police officers were said to have been mobilized by the CIAA apparatchiks for this purpose. This had curtailed people’s right to freedom of expression and spread terror among the prominent whistleblowers.
The new court order will halt such misuse of individual’s private affairs. A person like Lok Man Singh or other agencies won’t be able to breach citizen’s fundamental right to privacy guaranteed by the constitution. Besides, the intelligence agencies of the developed countries, including in the United States and in a host of western countries, have a law in place to protect their citizen’s right to privacy, including court order to record, access and use telephone and text messages for investigation. This is strictly implemented and failure often results in lengthy court fights. This has never been the case in Nepal leading to the cases of responsible officials from the authorities prying on phone details of the citizens. In the absence of laws to protect citizens’ right guaranteed by the constitution, rulers and the system itself will have plenty of room to misuse and abuse their power for all the wrong reasons. This is especially common in young democracies where we are struggling on a daily basis to force the system and actors within the system to abide by the rule of law. Respecting citizens’ right to privacy and implementing it in the right way will further increase people’s trust on government bodies.

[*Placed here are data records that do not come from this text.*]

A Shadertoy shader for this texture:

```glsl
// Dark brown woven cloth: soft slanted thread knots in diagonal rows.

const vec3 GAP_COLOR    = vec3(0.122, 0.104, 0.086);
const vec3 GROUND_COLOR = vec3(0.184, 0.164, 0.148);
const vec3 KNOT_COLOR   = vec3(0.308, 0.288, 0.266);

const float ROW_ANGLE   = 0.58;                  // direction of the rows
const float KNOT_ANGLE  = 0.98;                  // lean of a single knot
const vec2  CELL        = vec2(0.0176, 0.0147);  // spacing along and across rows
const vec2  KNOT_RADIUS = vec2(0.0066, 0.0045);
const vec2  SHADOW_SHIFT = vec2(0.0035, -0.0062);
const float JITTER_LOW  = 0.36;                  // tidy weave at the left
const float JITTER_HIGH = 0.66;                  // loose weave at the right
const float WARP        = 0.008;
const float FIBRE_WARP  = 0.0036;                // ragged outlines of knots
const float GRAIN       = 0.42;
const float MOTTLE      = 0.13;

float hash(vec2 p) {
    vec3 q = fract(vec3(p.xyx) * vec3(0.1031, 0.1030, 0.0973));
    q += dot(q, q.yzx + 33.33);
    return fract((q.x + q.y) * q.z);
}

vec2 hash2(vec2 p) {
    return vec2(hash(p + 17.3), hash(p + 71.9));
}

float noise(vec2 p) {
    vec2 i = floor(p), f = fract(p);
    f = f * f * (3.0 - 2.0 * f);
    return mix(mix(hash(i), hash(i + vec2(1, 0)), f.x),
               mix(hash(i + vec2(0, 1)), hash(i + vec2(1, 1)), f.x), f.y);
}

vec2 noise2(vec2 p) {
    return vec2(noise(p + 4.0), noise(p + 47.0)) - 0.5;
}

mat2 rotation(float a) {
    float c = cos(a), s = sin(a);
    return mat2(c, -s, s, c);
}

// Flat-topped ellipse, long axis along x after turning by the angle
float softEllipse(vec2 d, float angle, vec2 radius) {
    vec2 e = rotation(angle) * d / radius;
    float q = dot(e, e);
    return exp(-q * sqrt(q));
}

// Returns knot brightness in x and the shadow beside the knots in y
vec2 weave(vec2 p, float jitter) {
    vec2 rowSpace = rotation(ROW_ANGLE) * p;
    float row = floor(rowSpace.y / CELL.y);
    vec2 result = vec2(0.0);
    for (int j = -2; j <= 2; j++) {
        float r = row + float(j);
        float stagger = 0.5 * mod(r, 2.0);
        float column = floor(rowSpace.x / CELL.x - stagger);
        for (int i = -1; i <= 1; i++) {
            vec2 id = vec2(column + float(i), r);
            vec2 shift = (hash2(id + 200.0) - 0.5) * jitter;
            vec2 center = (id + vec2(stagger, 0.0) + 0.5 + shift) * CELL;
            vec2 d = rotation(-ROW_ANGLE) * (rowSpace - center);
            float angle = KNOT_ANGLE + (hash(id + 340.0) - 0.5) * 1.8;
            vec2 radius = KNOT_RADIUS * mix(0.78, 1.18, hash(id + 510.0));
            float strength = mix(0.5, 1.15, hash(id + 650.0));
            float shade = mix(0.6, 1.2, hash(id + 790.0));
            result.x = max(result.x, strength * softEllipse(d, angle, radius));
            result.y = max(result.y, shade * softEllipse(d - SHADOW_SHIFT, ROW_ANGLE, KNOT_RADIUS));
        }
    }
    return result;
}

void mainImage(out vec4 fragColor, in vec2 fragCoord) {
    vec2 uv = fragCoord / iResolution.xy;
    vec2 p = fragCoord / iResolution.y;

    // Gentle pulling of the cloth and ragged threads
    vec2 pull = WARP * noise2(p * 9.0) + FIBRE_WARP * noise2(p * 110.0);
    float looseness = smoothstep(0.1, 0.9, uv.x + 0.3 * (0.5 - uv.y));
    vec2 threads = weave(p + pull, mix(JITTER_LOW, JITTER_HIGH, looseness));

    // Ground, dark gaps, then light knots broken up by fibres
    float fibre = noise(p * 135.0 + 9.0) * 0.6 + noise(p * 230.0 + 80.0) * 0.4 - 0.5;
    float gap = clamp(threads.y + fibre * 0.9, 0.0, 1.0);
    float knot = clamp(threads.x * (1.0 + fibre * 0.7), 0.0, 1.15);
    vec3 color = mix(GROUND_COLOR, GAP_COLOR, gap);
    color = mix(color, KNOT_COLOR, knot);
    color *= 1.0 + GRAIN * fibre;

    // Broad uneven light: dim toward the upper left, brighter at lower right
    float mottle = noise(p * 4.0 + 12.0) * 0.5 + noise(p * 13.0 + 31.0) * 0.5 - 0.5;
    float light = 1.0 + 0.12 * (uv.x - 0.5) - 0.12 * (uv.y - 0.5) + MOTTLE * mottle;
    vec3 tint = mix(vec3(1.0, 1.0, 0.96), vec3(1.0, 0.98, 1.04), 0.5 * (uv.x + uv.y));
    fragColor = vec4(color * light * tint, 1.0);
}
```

Democracy tends to be messy at times, especially in countries like Nepal. It is an
ongoing project of perfecting a nation-state so that everyone abides by the law and those that fail to do so are punished as per the law. Nepal’s history with democracy is relatively shorter, with interruptions in between from various rulers. During the dark times, rulers took the law into their own hands, quashing any hopes of a free and fearless society. That cannot be the norm in the federal democratic republic. We hope that privacy laws will ultimately make our democracy vibrant and strong. It is upon all of us to make those in power accountable, transparent and adhere to the rule of law, including, of course, on citizen’s right to privacy.